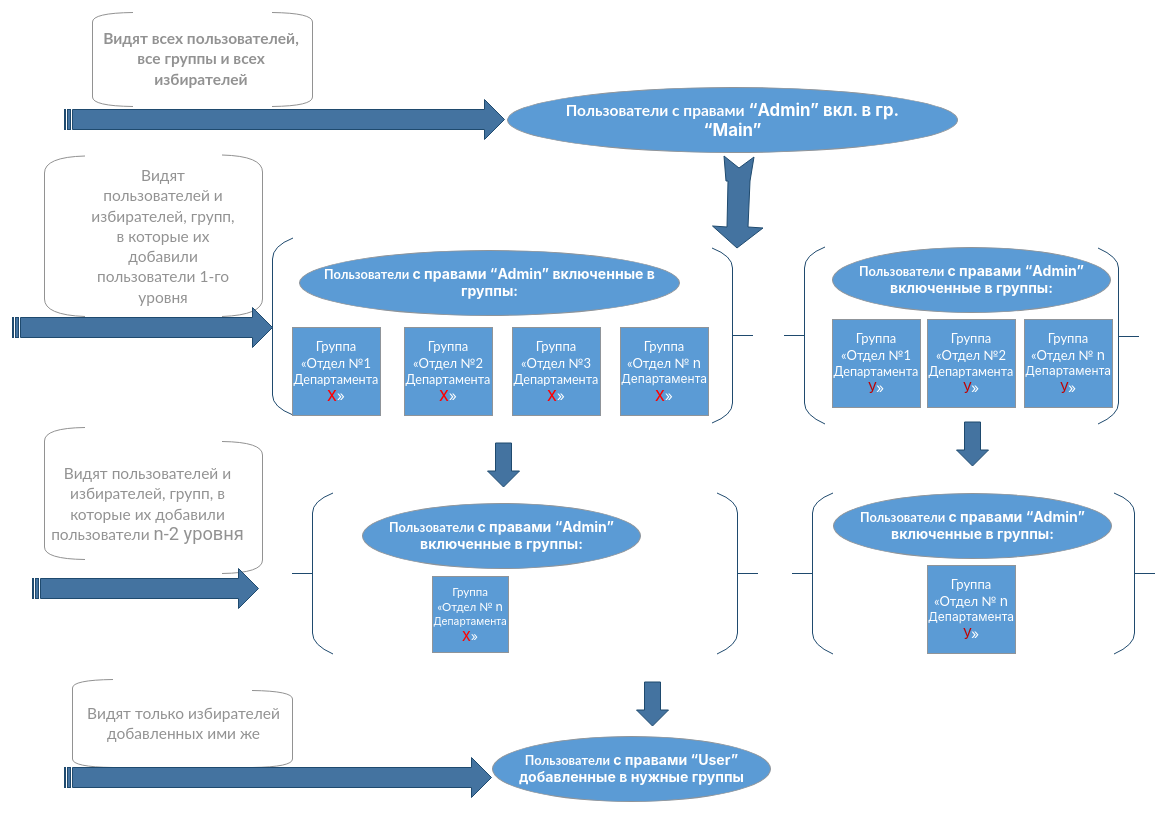
<!DOCTYPE html>
<html lang="ru">
<head>
<meta charset="utf-8">
<title>Права пользователей по уровням</title>
<style>
:root {
  --paper: #ffffff;
  --node: #5b9bd5;
  --node-edge: #8f9499;
  --arrow: #4473a0;
  --line: #1f4a6e;
  --note: #929292;
  --mark-x: #ff0000;
  --mark-y: #c00000;
}
* { box-sizing: border-box; margin: 0; padding: 0; }
html, body { width: 1167px; height: 814px; overflow: hidden; background: var(--paper); }
.diagram { position: relative; width: 1167px; height: 814px; overflow: hidden; font-family: Lato, "Open Sans", sans-serif; }
.connectors { position: absolute; left: 0; top: 0; }
.note-bracket { fill: none; stroke: var(--note); stroke-width: 1; }
.group-bracket { fill: none; stroke: var(--line); stroke-width: 1; }
.arrows { fill: var(--arrow); stroke: var(--line); stroke-width: 1; }
.note { position: absolute; color: var(--note); font-size: 15.5px; line-height: 20.3px; text-align: center; white-space: nowrap; }
.note.strong { font-weight: 700; }
.note .level { font: 18.3px/18px Roboto, sans-serif; }
.role { position: absolute; display: flex; align-items: center; justify-content: center; border: 1px solid var(--node-edge); border-radius: 50%; background: var(--node); color: #fff; font-size: 12.9px; font-weight: 700; line-height: 17px; text-align: center; white-space: nowrap; }
.role b { font-family: Inter, sans-serif; font-size: 14.1px; font-weight: 700; line-height: 14px; }
.role.main { font-size: 15.5px; line-height: 20px; }
.role.main b { font-size: 16.8px; line-height: 17px; }
.groups { position: absolute; display: flex; }
.group { flex: none; width: 89px; height: 89px; padding: 11px 1px 0 0; box-shadow: inset 0 0 0 1px var(--node-edge); background: var(--node); color: #fff; font-size: 13px; line-height: 16.7px; text-align: center; white-space: nowrap; }
.group p { height: 16.7px; }
.group .dept { font-size: 12.7px; }
.group .n { font: 14px/14px Inter, sans-serif; }
.group .wide { font: 12px/16.7px Inter, sans-serif; }
.group .mark { font: 14px/16.7px Inter, sans-serif; }
.x { color: var(--mark-x); font-weight: 500; }
.y { color: var(--mark-y); }
.group.small { width: 77px; height: 77px; padding-top: 8px; font-size: 11.5px; line-height: 15px; }
.group.small p { height: 15px; }
.group.small .n { font-size: 12.5px; line-height: 12px; }
.group.small .wide { font-size: 10.3px; line-height: 15px; }
.group.small .mark { font-size: 12.5px; line-height: 15px; }
</style>
</head>
<body>
<main class="diagram">
  <svg class="connectors" width="1167" height="814" viewBox="0 0 1167 814" aria-hidden="true">
    <g class="note-bracket">
      <path d="M133 12.5Q92.5 13 92.5 22V97Q92.5 106 133 106.5"/>
      <path d="M272 12.5Q312.5 13 312.5 22V97Q312.5 106 272 106.5"/>
      <path d="M85 156Q44.5 157 44.5 173V299Q44.5 315 85 316.5"/>
      <path d="M222 155Q262.5 156 262.5 172V299Q262.5 315 222 316.5"/>
      <path d="M85 427.5Q44.5 428 44.5 441V547Q44.5 559 85 559.5"/>
      <path d="M222 441.5Q262.5 442 262.5 455V560Q262.5 573 222 573.5"/>
      <path d="M113 679.5Q72.5 680 72.5 688V759Q72.5 767 113 767.5"/>
      <path d="M252 690.5Q292.5 691 292.5 699V759Q292.5 767 252 767.5"/>
    </g>
    <g class="group-bracket">
      <path d="M293 238Q272.5 246 272.5 259V395Q272.5 407 293 415"/>
      <path d="M712 248Q732.5 256 732.5 268V403Q732.5 415 712 423M732 335.5H753"/>
      <path d="M825 247Q804.5 255 804.5 268V403Q804.5 415 825 424M784 335.5H804"/>
      <path d="M1098 248Q1118.5 257 1118.5 268V403Q1118.5 415 1098 424M1118 336.5H1139"/>
      <path d="M333 493Q312.5 501 312.5 513V633Q312.5 645 333 654M292 573.5H312"/>
      <path d="M717 493Q737.5 501 737.5 513V633Q737.5 645 717 654M737 573.5H758"/>
      <path d="M833 493Q812.5 501 812.5 513V633Q812.5 645 833 654M792 573.5H812"/>
      <path d="M1114 493Q1134.5 501 1134.5 513V633Q1134.5 645 1114 654M1134 573.5H1155"/>
    </g>
    <defs>
      <g id="arrow-tail">
        <rect x="0.5" y="-10.5" width="1" height="20"/>
        <rect x="3.5" y="-10.5" width="3" height="20"/>
      </g>
      <path id="arrow-down" d="M-8.5 0.5H7.5V28.5H15.5L-0.5 44.5L-16.5 28.5H-8.5Z"/>
    </defs>
    <g class="arrows">
      <use href="#arrow-tail" x="64" y="120"/>
      <path d="M72.5 109.5H484.5V99.5L504.5 119.5L484.5 139.5V129.5H72.5Z"/>
      <use href="#arrow-tail" x="12" y="328"/>
      <path d="M20.5 317.5H252.5V307.5L272.5 327.5L252.5 347.5V337.5H20.5Z"/>
      <use href="#arrow-tail" x="32" y="589"/>
      <path d="M40.5 578.5H238.5V568.5L258.5 588.5L238.5 608.5V598.5H40.5Z"/>
      <use href="#arrow-tail" x="64" y="778"/>
      <path d="M72.5 767.5H471.5V757.5L491.5 777.5L471.5 797.5V787.5H72.5Z"/>
      <path d="M724 156L739 168L754 157L750 181L748 227L763 228L737 248L712.5 226L727 227L728 181L726 181Z"/>
      <use href="#arrow-down" x="504" y="442.5"/>
      <use href="#arrow-down" x="973" y="421.5"/>
      <use href="#arrow-down" x="653" y="681.5"/>
    </g>
  </svg>

  <p class="note strong" style="left:92px;top:28px;width:218px">Видят всех пользователей,<br>все группы и всех<br>избирателей</p>
  <p class="note" style="left:64px;top:165px;width:198px">Видят<br>пользователей и<br>избирателей, групп,<br>в которые их<br>добавили<br>пользователи 1-го<br>уровня</p>
  <p class="note" style="left:46px;top:463px;width:203px">Видят пользователей и<br>избирателей, групп, в<br>которые их добавили<br>пользователи <span class="level">n-2 уровня</span></p>
  <p class="note" style="left:74px;top:703px;width:219px">Видят только избирателей<br>добавленных ими же</p>

  <div class="role main" style="left:507px;top:87px;width:451px;height:66px"><p>Пользователи с правами <b>“Admin” вкл. в гр.<br>“Main”</b></p></div>

  <div class="role" style="left:299px;top:250px;width:381px;height:66px"><p>Пользователи <b>с правами “Admin” включенные в<br>группы:</b></p></div>
  <div class="groups" style="left:292px;top:327px;gap:19px">
    <div class="group" style="margin-right:4px"><p>Группа</p><p>«Отдел №1</p><p class="dept">Департамента</p><p class="mark"><span class="x">Х</span>»</p></div>
    <div class="group"><p>Группа</p><p>«Отдел №2</p><p class="dept">Департамента</p><p class="mark"><span class="x">Х</span>»</p></div>
    <div class="group"><p>Группа</p><p>«Отдел №3</p><p class="dept">Департамента</p><p class="mark"><span class="x">Х</span>»</p></div>
    <div class="group"><p>Группа</p><p>«Отдел № <span class="n">n</span></p><p class="wide">Департамента</p><p class="mark"><span class="x">Х</span>»</p></div>
  </div>

  <div class="role" style="left:832px;top:247px;width:279px;height:66px"><p>Пользователи <b>с правами “Admin”<br>включенные в группы:</b></p></div>
  <div class="groups" style="left:832px;top:319px;gap:6px">
    <div class="group"><p>Группа</p><p>«Отдел №1</p><p class="dept">Департамента</p><p class="mark"><span class="y">У</span>»</p></div>
    <div class="group" style="margin-right:2px"><p>Группа</p><p>«Отдел №2</p><p class="dept">Департамента</p><p class="mark"><span class="y">У</span>»</p></div>
    <div class="group"><p>Группа</p><p>«Отдел № <span class="n">n</span></p><p class="wide">Департамента</p><p class="mark"><span class="y">У</span>»</p></div>
  </div>

  <div class="role" style="left:362px;top:503px;width:279px;height:66px"><p>Пользователи <b>с правами “Admin”<br>включенные в группы:</b></p></div>
  <div class="groups" style="left:432px;top:576px">
    <div class="group small"><p>Группа</p><p>«Отдел № <span class="n">n</span></p><p class="wide">Департамента</p><p class="mark"><span class="x">Х</span>»</p></div>
  </div>

  <div class="role" style="left:833px;top:493px;width:279px;height:66px"><p>Пользователи <b>с правами “Admin”<br>включенные в группы:</b></p></div>
  <div class="groups" style="left:927px;top:565px">
    <div class="group"><p>Группа</p><p>«Отдел № <span class="n">n</span></p><p class="wide">Департамента</p><p class="mark"><span class="y">У</span>»</p></div>
  </div>

  <div class="role" style="left:492px;top:736px;width:279px;height:66px"><p>Пользователи <b>с правами “User”<br>добавленные в нужные группы</b></p></div>
</main>
</body>
</html>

▸ **WHAT IS BEING ASKED**
Above are the entries. Quote exactly the lines from the one bearing "679.5Q72.5 680 72.5" through the one bearing "248Q1118.5 257 1118.5".

▸ **ANSWER SECTION**
      <path d="M113 679.5Q72.5 680 72.5 688V759Q72.5 767 113 767.5"/>
      <path d="M252 690.5Q292.5 691 292.5 699V759Q292.5 767 252 767.5"/>
    </g>
    <g class="group-bracket">
      <path d="M293 238Q272.5 246 272.5 259V395Q272.5 407 293 415"/>
      <path d="M712 248Q732.5 256 732.5 268V403Q732.5 415 712 423M732 335.5H753"/>
      <path d="M825 247Q804.5 255 804.5 268V403Q804.5 415 825 424M784 335.5H804"/>
      <path d="M1098 248Q1118.5 257 1118.5 268V403Q1118.5 415 1098 424M1118 336.5H1139"/>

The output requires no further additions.